WHAT YOU ARE ASKED TO DO ▸
Print the records below exactly, with no pictures.

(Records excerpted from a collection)

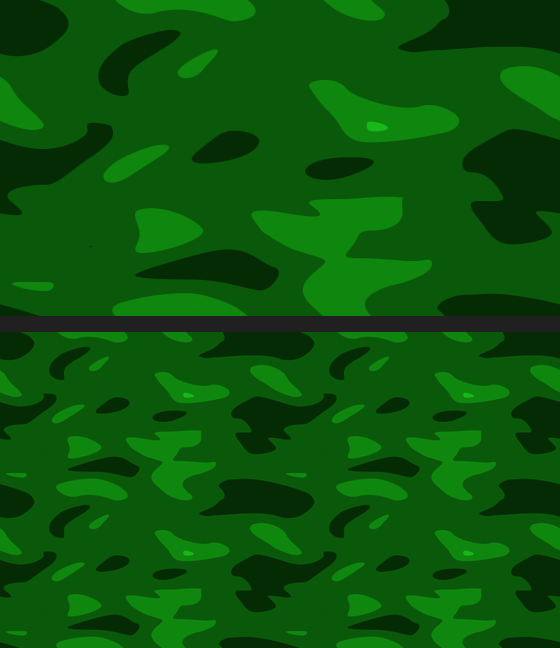
Top, the tile; bottom, the same tile 2 across and 2 down.
A WebGL 2 fragment shader for this pattern:

```glsl
#version 300 es
precision highp float;
// Seamless green camouflage: smooth wrapping noise cut into flat colour bands.

uniform vec2 u_resolution;
out vec4 fragColor;

const vec3 DARK_GREEN   = vec3(0.02, 0.17, 0.02);
const vec3 BASE_GREEN   = vec3(0.04, 0.35, 0.04);
const vec3 LIGHT_GREEN  = vec3(0.06, 0.53, 0.06);
const vec3 BRIGHT_GREEN = vec3(0.09, 0.72, 0.09);

// Noise heights at which one colour gives way to the next.
const float BASE_LEVEL   = 0.27;
const float LIGHT_LEVEL  = 0.746;
const float BRIGHT_LEVEL = 0.985;

const int CELLS = 8;                        // noise cells per side, a power of two
const vec2 BEND_AMOUNT = vec2(0.35, 0.25);  // in cells
const vec2 BEND_WAVES  = vec2(3.0, 2.0);    // whole waves per tile
const float TAU = 6.2831853;

// Shuffles the cell indices, so every height occurs exactly once per tile.
float cellHeight(ivec2 cell) {
    cell &= CELLS - 1;
    int last = CELLS * CELLS - 1;
    int index = cell.x + CELLS * cell.y;
    for (int i = 0; i < 2; i++) {
        index = (index * (2 * index + 1)) & last;
        index ^= index >> 3;
    }
    return float(index) / float(last);
}

float wrappingNoise(vec2 p) {
    ivec2 cell = ivec2(floor(p));
    vec2 t = smoothstep(0.0, 1.0, fract(p));
    float lower = mix(cellHeight(cell), cellHeight(cell + ivec2(1, 0)), t.x);
    float upper = mix(cellHeight(cell + ivec2(0, 1)), cellHeight(cell + ivec2(1, 1)), t.x);
    return mix(lower, upper, t.y);
}

// Two periodic shears tilt the patches and keep their areas.
vec2 bend(vec2 p) {
    vec2 frequency = TAU * BEND_WAVES / float(CELLS);
    p.x += BEND_AMOUNT.x * sin(frequency.x * p.y);
    p.y += BEND_AMOUNT.y * sin(frequency.y * p.x);
    return p;
}

// Antialiased step, one pixel wide.
float above(float level, float height, float pixelWidth) {
    return clamp((height - level) / pixelWidth + 0.5, 0.0, 1.0);
}

void main() {
    vec2 uv = gl_FragCoord.xy / u_resolution;
    float height = wrappingNoise(bend(uv * float(CELLS)));
    float pixelWidth = max(fwidth(height), 1e-4);

    vec3 color = mix(DARK_GREEN, BASE_GREEN, above(BASE_LEVEL, height, pixelWidth));
    color = mix(color, LIGHT_GREEN, above(LIGHT_LEVEL, height, pixelWidth));
    color = mix(color, BRIGHT_GREEN, above(BRIGHT_LEVEL, height, pixelWidth));
    fragColor = vec4(color, 1.0);
}
```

EXPECTED ANSWER ▸
Top, the tile; bottom, the same tile 2 across and 2 down.
A WebGL 2 fragment shader for this pattern:

```glsl
#version 300 es
precision highp float;
// Seamless green camouflage: smooth wrapping noise cut into flat colour bands.

uniform vec2 u_resolution;
out vec4 fragColor;

const vec3 DARK_GREEN   = vec3(0.02, 0.17, 0.02);
const vec3 BASE_GREEN   = vec3(0.04, 0.35, 0.04);
const vec3 LIGHT_GREEN  = vec3(0.06, 0.53, 0.06);
const vec3 BRIGHT_GREEN = vec3(0.09, 0.72, 0.09);

// Noise heights at which one colour gives way to the next.
const float BASE_LEVEL   = 0.27;
const float LIGHT_LEVEL  = 0.746;
const float BRIGHT_LEVEL = 0.985;

const int CELLS = 8;                        // noise cells per side, a power of two
const vec2 BEND_AMOUNT = vec2(0.35, 0.25);  // in cells
const vec2 BEND_WAVES  = vec2(3.0, 2.0);    // whole waves per tile
const float TAU = 6.2831853;

// Shuffles the cell indices, so every height occurs exactly once per tile.
float cellHeight(ivec2 cell) {
    cell &= CELLS - 1;
    int last = CELLS * CELLS - 1;
    int index = cell.x + CELLS * cell.y;
    for (int i = 0; i < 2; i++) {
        index = (index * (2 * index + 1)) & last;
        index ^= index >> 3;
    }
    return float(index) / float(last);
}

float wrappingNoise(vec2 p) {
    ivec2 cell = ivec2(floor(p));
    vec2 t = smoothstep(0.0, 1.0, fract(p));
    float lower = mix(cellHeight(cell), cellHeight(cell + ivec2(1, 0)), t.x);
    float upper = mix(cellHeight(cell + ivec2(0, 1)), cellHeight(cell + ivec2(1, 1)), t.x);
    return mix(lower, upper, t.y);
}

// Two periodic shears tilt the patches and keep their areas.
vec2 bend(vec2 p) {
    vec2 frequency = TAU * BEND_WAVES / float(CELLS);
    p.x += BEND_AMOUNT.x * sin(frequency.x * p.y);
    p.y += BEND_AMOUNT.y * sin(frequency.y * p.x);
    return p;
}

// Antialiased step, one pixel wide.
float above(float level, float height, float pixelWidth) {
    return clamp((height - level) / pixelWidth + 0.5, 0.0, 1.0);
}

void main() {
    vec2 uv = gl_FragCoord.xy / u_resolution;
    float height = wrappingNoise(bend(uv * float(CELLS)));
    float pixelWidth = max(fwidth(height), 1e-4);

    vec3 color = mix(DARK_GREEN, BASE_GREEN, above(BASE_LEVEL, height, pixelWidth));
    color = mix(color, LIGHT_GREEN, above(LIGHT_LEVEL, height, pixelWidth));
    color = mix(color, BRIGHT_GREEN, above(BRIGHT_LEVEL, height, pixelWidth));
    fragColor = vec4(color, 1.0);
}
```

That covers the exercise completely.